H. B. Hall's Sons
USA: New York, New York City
Lithograph on cotton
frame: 25 x 28 1/2 x 1 in.; textile: 21 1/2 x 24 1/4 x 1/16 in.
Gift of Robert A. Frank

Political campaign bandanna for Grover Cleveland (1837-1908) and Allen G. Thurman (1813-1895); red, white and black with eagle, crossed cannons and flag at top; bust portraits of Cleveland and Thurman; legend reads "For President / Grover Cleveland / of New York / For Vice President / Allen G. Thurman / of / Ohio / Public Office / A Public Trust"; crossed flags bear legends "Tariff Reform / For Revenue Only / No Surplus / Low Taxes"; also "The Union For Ever" between portraits; wooden frame with glass.

The 1888 presidential campaign is marked by the vast number of political objects produced.

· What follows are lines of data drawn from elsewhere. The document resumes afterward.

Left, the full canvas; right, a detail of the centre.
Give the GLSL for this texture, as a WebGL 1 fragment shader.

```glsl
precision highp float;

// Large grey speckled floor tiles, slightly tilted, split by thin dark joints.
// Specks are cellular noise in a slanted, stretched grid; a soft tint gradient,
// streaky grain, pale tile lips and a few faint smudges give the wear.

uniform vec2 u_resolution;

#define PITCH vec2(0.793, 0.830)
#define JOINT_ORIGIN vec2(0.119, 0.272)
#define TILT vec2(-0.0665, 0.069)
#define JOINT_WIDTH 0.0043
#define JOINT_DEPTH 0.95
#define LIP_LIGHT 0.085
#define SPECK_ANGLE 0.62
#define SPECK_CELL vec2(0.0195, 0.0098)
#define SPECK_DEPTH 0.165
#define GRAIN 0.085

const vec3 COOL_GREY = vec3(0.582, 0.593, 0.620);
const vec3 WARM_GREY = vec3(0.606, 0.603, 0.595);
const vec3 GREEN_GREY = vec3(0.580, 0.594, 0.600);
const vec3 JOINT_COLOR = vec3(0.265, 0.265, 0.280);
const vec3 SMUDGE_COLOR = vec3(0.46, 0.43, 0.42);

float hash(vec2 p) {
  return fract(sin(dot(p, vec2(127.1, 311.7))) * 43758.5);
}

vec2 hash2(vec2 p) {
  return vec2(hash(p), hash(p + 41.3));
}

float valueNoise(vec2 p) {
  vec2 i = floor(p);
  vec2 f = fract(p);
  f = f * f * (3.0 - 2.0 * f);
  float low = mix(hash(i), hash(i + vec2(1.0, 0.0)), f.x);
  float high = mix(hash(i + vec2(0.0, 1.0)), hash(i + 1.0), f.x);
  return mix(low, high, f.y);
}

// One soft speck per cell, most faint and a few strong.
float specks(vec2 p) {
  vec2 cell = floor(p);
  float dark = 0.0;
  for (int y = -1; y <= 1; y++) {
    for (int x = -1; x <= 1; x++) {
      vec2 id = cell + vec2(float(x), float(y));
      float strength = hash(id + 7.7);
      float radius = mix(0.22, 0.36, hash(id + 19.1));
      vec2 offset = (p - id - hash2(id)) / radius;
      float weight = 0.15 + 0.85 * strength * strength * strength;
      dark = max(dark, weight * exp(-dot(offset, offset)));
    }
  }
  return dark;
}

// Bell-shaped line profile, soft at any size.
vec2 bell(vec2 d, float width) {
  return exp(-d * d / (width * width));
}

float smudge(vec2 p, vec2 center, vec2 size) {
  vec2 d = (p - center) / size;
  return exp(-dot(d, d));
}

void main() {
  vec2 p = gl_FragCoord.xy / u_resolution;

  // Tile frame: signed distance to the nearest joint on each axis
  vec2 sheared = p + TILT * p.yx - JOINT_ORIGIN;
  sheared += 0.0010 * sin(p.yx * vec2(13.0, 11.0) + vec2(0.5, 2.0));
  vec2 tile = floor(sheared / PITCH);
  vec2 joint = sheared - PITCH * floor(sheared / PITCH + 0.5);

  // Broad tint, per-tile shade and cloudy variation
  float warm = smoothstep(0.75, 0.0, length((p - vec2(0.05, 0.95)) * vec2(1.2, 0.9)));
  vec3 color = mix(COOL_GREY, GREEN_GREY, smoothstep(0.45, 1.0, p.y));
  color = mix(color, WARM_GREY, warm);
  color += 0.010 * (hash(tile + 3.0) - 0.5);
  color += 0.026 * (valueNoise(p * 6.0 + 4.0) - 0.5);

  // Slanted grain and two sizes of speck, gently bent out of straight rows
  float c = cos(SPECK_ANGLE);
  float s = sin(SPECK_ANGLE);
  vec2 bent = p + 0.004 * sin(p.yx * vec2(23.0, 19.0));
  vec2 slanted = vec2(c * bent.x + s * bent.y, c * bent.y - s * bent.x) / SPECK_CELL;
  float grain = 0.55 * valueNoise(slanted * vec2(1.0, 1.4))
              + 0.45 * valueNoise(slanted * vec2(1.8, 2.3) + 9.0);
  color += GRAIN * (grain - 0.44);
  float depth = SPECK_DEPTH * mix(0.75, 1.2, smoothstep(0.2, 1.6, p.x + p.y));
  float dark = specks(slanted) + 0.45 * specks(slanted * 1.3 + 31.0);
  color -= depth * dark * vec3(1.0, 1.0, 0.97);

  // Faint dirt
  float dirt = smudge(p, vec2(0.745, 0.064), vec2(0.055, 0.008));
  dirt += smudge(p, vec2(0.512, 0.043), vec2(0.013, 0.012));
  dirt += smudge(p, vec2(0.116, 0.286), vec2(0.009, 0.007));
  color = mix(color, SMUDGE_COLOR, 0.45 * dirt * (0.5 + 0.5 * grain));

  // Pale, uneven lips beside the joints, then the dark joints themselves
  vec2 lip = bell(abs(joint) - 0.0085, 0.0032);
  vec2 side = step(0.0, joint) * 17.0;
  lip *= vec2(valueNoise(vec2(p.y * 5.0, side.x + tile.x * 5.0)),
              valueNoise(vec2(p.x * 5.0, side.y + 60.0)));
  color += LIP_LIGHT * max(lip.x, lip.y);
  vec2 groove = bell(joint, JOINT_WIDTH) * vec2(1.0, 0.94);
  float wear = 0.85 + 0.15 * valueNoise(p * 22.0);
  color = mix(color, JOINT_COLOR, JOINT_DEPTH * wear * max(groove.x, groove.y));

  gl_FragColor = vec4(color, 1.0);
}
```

Many of the items championing sitting president Grover Cleveland (1837-1908) include a rooster as the symbol of the Democratic party, or crossed brooms, signifying that the candidates would "sweep clean the stables of government." Cleveland and his running mate, Allen G. Thurman (1813-1895) lost to Republicans Benjamin Harrison (1833-1901) and Levi P. Morton (1824-1920). Cleveland was Mayor of Buffalo, New York in 1882 and Governor of New York from 1883 to 1884. He served two terms as President of the United States, from 1885 to 1889 and from 1893 to 1897, but lost the election between his two terms when running with Thurman. Thurman was a Senator for Ohio from 1869 to 1881.